Published: May 2008
This is an extremely stylish ‘cop’ book. It centres around Cashin, a lugubrious homicide detective who is sent back to his home town to investigate a break in and physical assault on an elderly man. When the police investigation produces three suspects, local black boys, a car chase results in the death of two of the boys and a huge outcry from the black community along with much racist feeling from some local white people who assume the boys’ guilt. Cashin is sent on leave while the incident is investigated but it becomes clear that the police will be keen to cover up any blame which may fall at their feet. When the third boy is released on bail and kills himself, the case is seen as closed. But Cashin pursues the investigation and uncovers a ring of lies and deceit surrounding the old man and his family. He uncovers a paedophile ring which goes back to a local boys’ school. The victims, now grown up, have been responsible for some vicious murders. Cashin is nearly killed exposing the truth but recovers and the dead boys are cleared of the crime.
Temple has created a wonderfully atmospheric novel. The plot successfully combines many elements – violence, police cover ups, racism, small-town attitudes, paedophilia. His policemen are very far from perfect – at times frustrated, lazy, uninterested, racist, brilliant, brave, sexist. Local politics plays a role too and Temple’s small town is utterly convincing, as are all his characters. The dialogue is brilliant – spare and stripped back, always colloquial. He captures how people actually speak.
And Cashin is a great character. Temple manages to fit in a picture of his whole life and family around the plot. He drinks too much, has a tendency towards depression, gets lonely, listens to opera, has nightmares about a violent attack on him by a psychopath a few years ago.
The whole novel ends on a hopeful note, but it is overall a sad tale of lost innocence and the attempt to recover from trauma or abuse. It reminded me of that Australian film, Lantana, from a few years ago. This is worth having a look at.

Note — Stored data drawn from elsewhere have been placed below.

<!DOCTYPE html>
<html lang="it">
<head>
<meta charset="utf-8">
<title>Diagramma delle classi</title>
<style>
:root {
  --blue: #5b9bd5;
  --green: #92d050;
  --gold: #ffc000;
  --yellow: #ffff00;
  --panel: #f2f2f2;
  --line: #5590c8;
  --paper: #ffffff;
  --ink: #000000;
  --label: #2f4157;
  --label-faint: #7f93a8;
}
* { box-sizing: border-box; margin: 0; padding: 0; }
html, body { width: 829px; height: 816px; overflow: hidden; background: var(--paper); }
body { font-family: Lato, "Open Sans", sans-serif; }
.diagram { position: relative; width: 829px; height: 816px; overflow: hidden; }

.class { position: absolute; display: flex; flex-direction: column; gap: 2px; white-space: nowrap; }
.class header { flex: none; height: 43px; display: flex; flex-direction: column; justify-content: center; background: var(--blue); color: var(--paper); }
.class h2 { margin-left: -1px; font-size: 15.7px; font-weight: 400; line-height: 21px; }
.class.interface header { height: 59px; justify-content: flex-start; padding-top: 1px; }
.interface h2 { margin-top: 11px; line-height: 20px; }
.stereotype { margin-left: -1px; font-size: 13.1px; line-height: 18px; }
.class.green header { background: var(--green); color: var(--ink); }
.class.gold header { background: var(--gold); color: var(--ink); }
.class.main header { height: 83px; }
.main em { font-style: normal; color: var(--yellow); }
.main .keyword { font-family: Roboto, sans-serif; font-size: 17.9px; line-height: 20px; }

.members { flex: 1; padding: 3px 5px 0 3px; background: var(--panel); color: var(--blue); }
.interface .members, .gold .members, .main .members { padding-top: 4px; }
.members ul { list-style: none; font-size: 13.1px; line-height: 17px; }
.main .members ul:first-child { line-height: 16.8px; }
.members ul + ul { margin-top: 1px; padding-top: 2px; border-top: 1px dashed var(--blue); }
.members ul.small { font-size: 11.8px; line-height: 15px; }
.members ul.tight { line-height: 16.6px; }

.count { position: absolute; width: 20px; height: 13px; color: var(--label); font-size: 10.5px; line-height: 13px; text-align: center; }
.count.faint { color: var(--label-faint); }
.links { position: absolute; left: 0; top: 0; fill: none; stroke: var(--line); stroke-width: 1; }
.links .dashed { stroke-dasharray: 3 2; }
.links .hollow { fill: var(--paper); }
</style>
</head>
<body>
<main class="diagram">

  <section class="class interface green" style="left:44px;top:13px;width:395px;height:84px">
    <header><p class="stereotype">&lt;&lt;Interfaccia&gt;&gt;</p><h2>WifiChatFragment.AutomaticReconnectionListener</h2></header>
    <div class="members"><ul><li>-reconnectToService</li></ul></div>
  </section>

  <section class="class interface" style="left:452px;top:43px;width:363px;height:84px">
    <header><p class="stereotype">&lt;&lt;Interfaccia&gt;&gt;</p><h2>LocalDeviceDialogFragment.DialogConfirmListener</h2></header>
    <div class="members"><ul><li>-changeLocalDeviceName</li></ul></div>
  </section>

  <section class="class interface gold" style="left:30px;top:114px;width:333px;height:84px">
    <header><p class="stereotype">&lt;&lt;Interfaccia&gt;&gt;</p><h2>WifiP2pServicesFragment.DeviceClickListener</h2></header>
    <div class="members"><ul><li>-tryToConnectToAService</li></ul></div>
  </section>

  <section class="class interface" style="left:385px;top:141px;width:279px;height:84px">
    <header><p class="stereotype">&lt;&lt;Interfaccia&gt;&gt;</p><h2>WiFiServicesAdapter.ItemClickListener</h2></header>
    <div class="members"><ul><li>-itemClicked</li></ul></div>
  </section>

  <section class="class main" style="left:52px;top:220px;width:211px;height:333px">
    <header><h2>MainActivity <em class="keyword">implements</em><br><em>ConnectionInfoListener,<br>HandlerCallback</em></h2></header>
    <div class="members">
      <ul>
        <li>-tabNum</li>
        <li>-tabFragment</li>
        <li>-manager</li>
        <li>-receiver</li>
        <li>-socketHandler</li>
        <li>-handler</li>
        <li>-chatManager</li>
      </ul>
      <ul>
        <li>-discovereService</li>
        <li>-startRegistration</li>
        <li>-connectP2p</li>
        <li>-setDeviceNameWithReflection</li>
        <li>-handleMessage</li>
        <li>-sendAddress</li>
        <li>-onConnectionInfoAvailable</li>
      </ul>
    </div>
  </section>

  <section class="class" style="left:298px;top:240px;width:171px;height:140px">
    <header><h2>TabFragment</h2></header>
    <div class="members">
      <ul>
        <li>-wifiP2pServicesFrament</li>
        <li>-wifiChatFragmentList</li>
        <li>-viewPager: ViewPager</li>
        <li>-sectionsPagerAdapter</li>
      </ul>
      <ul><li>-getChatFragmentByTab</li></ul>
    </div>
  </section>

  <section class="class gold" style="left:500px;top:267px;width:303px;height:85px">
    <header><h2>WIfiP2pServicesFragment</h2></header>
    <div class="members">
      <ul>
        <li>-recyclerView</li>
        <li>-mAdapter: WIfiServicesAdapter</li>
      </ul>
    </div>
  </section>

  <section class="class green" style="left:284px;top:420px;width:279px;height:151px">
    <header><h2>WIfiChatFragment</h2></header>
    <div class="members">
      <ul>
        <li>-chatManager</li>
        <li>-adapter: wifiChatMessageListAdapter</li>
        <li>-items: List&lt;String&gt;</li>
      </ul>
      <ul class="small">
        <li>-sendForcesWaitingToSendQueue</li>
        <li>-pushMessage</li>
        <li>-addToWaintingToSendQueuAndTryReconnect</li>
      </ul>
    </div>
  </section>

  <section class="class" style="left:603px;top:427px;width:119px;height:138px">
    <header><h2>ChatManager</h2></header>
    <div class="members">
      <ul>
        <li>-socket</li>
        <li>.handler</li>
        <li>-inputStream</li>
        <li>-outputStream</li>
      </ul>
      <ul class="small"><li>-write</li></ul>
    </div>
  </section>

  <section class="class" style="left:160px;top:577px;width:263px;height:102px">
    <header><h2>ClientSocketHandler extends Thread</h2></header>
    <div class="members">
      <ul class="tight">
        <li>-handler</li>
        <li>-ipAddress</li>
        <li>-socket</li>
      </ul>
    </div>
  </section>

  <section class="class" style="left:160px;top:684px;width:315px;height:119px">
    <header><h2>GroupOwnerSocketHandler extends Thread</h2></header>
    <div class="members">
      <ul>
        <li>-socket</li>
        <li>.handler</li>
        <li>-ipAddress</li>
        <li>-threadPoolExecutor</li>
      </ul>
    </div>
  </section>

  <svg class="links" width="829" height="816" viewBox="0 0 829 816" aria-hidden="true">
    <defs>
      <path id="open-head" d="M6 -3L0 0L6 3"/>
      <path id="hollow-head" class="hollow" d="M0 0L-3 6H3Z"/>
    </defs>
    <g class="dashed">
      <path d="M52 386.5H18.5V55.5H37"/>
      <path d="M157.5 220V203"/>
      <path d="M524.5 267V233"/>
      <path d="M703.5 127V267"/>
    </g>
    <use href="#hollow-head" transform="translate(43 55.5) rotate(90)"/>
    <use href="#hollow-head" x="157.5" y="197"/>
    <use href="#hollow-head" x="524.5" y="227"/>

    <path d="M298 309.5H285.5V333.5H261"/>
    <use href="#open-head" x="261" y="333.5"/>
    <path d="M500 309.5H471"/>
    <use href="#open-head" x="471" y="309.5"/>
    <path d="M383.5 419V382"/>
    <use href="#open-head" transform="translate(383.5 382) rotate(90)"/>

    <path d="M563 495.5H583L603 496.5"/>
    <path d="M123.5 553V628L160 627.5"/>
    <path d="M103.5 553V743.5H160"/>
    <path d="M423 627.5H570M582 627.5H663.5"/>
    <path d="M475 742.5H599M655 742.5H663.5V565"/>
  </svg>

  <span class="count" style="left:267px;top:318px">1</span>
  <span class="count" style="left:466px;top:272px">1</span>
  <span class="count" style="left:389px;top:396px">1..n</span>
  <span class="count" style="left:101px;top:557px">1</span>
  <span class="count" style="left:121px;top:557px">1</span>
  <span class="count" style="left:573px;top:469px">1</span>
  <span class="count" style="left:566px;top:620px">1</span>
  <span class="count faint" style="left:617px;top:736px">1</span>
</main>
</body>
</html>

Winner of the Crime Writers Association Duncan Lawrie Dagger Award for Best Crime Fiction 2007; Winner of Australia's Ned Kelly Award for Best Crime Novel of the Year; winner of the Australian Publishing Book of the Year Award; nominated for the Miles Franklin Award (Australia's premier literary award), The Broken Shore has been published internationally to critical acclaim.